[Source texts of formatted documents]
------

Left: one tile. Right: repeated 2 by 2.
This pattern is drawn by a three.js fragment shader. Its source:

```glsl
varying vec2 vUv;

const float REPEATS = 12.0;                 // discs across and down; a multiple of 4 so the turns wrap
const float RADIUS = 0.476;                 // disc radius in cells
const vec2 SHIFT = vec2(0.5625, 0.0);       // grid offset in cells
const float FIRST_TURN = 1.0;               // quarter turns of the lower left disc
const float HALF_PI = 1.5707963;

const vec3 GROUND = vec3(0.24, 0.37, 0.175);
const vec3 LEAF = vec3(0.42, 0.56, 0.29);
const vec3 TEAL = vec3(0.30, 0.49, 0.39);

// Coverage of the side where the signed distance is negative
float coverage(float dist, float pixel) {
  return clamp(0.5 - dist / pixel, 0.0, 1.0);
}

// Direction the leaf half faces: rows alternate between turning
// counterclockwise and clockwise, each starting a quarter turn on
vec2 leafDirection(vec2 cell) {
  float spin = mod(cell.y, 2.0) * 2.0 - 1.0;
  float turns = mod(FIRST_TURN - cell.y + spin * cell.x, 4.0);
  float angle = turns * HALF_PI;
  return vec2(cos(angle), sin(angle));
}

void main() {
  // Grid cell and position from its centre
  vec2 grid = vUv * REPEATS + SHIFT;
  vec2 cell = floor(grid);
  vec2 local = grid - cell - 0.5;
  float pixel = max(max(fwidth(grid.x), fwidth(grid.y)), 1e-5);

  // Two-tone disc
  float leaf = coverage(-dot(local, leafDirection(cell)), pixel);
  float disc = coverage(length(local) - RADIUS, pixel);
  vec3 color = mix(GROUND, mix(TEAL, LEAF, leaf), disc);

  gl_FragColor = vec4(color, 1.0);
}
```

------

• [Work order]: The full data must appear again, retyped in every detail.

• [Written answer]:
Left: one tile. Right: repeated 2 by 2.
This pattern is drawn by a three.js fragment shader. Its source:

```glsl
varying vec2 vUv;

const float REPEATS = 12.0;                 // discs across and down; a multiple of 4 so the turns wrap
const float RADIUS = 0.476;                 // disc radius in cells
const vec2 SHIFT = vec2(0.5625, 0.0);       // grid offset in cells
const float FIRST_TURN = 1.0;               // quarter turns of the lower left disc
const float HALF_PI = 1.5707963;

const vec3 GROUND = vec3(0.24, 0.37, 0.175);
const vec3 LEAF = vec3(0.42, 0.56, 0.29);
const vec3 TEAL = vec3(0.30, 0.49, 0.39);

// Coverage of the side where the signed distance is negative
float coverage(float dist, float pixel) {
  return clamp(0.5 - dist / pixel, 0.0, 1.0);
}

// Direction the leaf half faces: rows alternate between turning
// counterclockwise and clockwise, each starting a quarter turn on
vec2 leafDirection(vec2 cell) {
  float spin = mod(cell.y, 2.0) * 2.0 - 1.0;
  float turns = mod(FIRST_TURN - cell.y + spin * cell.x, 4.0);
  float angle = turns * HALF_PI;
  return vec2(cos(angle), sin(angle));
}

void main() {
  // Grid cell and position from its centre
  vec2 grid = vUv * REPEATS + SHIFT;
  vec2 cell = floor(grid);
  vec2 local = grid - cell - 0.5;
  float pixel = max(max(fwidth(grid.x), fwidth(grid.y)), 1e-5);

  // Two-tone disc
  float leaf = coverage(-dot(local, leafDirection(cell)), pixel);
  float disc = coverage(length(local) - RADIUS, pixel);
  vec3 color = mix(GROUND, mix(TEAL, LEAF, leaf), disc);

  gl_FragColor = vec4(color, 1.0);
}
```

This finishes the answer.